» Records for the task:
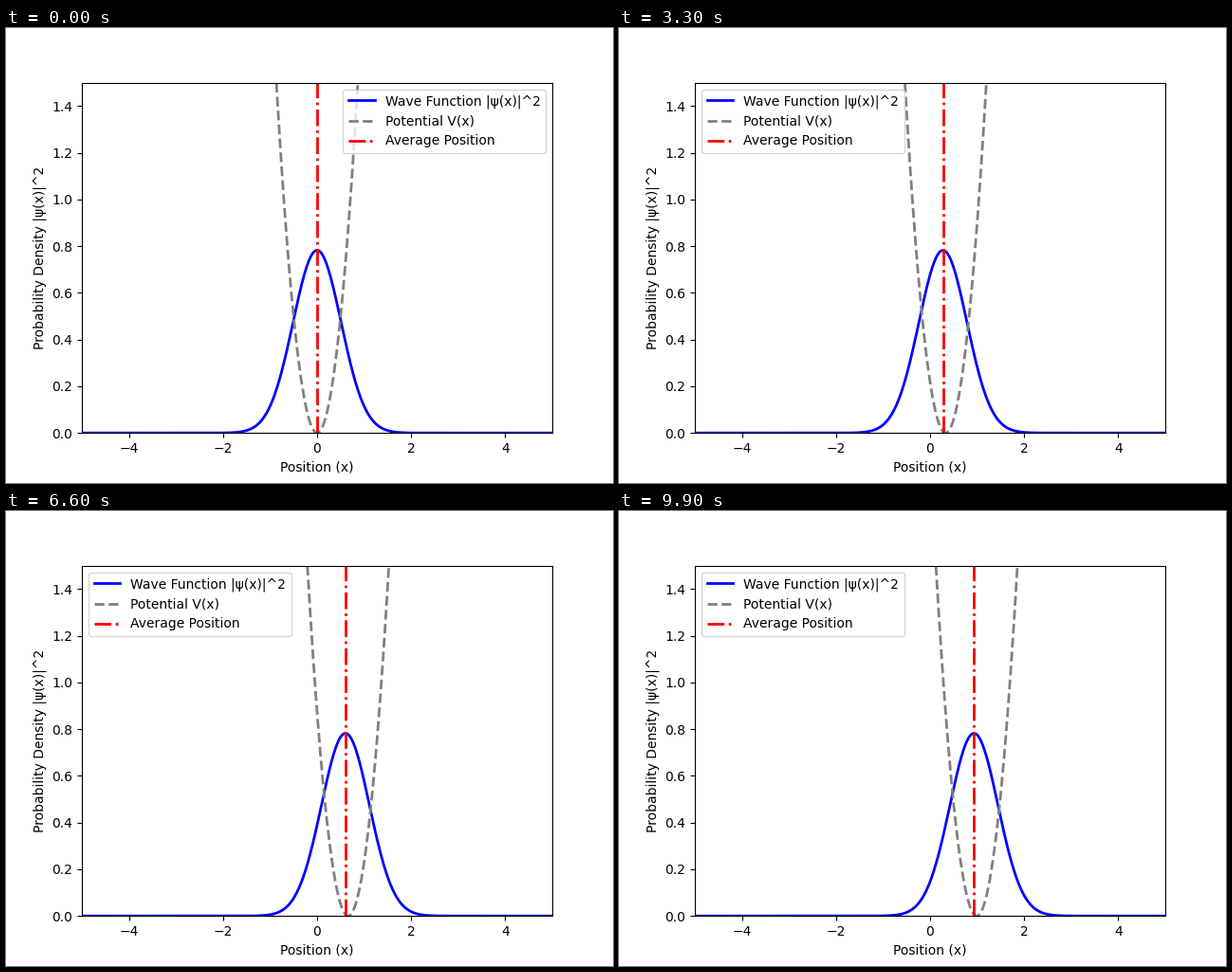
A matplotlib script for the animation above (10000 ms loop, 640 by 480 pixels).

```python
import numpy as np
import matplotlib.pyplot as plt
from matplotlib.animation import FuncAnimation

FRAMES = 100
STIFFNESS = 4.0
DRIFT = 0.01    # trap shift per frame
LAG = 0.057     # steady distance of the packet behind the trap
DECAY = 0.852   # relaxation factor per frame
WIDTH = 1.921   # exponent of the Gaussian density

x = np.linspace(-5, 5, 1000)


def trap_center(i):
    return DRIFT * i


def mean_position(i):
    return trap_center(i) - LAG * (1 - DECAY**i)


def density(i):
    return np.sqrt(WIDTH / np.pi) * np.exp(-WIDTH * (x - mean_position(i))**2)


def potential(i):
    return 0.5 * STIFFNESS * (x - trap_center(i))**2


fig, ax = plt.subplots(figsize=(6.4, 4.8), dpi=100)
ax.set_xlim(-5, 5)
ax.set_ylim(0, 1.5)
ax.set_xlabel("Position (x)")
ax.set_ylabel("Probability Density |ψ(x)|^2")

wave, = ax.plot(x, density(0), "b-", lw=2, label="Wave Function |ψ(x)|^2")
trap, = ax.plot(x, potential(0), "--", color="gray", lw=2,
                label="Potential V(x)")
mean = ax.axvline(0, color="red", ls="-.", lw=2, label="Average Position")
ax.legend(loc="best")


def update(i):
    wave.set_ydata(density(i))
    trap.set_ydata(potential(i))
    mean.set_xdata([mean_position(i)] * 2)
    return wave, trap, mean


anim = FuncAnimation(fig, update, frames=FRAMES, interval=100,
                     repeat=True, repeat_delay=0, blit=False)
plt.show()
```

» Problem details:
Once the images are set aside, retype all of the material above exactly.

» Answer to the problem:
A matplotlib script for the animation above (10000 ms loop, 640 by 480 pixels).

```python
import numpy as np
import matplotlib.pyplot as plt
from matplotlib.animation import FuncAnimation

FRAMES = 100
STIFFNESS = 4.0
DRIFT = 0.01    # trap shift per frame
LAG = 0.057     # steady distance of the packet behind the trap
DECAY = 0.852   # relaxation factor per frame
WIDTH = 1.921   # exponent of the Gaussian density

x = np.linspace(-5, 5, 1000)


def trap_center(i):
    return DRIFT * i


def mean_position(i):
    return trap_center(i) - LAG * (1 - DECAY**i)


def density(i):
    return np.sqrt(WIDTH / np.pi) * np.exp(-WIDTH * (x - mean_position(i))**2)


def potential(i):
    return 0.5 * STIFFNESS * (x - trap_center(i))**2


fig, ax = plt.subplots(figsize=(6.4, 4.8), dpi=100)
ax.set_xlim(-5, 5)
ax.set_ylim(0, 1.5)
ax.set_xlabel("Position (x)")
ax.set_ylabel("Probability Density |ψ(x)|^2")

wave, = ax.plot(x, density(0), "b-", lw=2, label="Wave Function |ψ(x)|^2")
trap, = ax.plot(x, potential(0), "--", color="gray", lw=2,
                label="Potential V(x)")
mean = ax.axvline(0, color="red", ls="-.", lw=2, label="Average Position")
ax.legend(loc="best")


def update(i):
    wave.set_ydata(density(i))
    trap.set_ydata(potential(i))
    mean.set_xdata([mean_position(i)] * 2)
    return wave, trap, mean


anim = FuncAnimation(fig, update, frames=FRAMES, interval=100,
                     repeat=True, repeat_delay=0, blit=False)
plt.show()
```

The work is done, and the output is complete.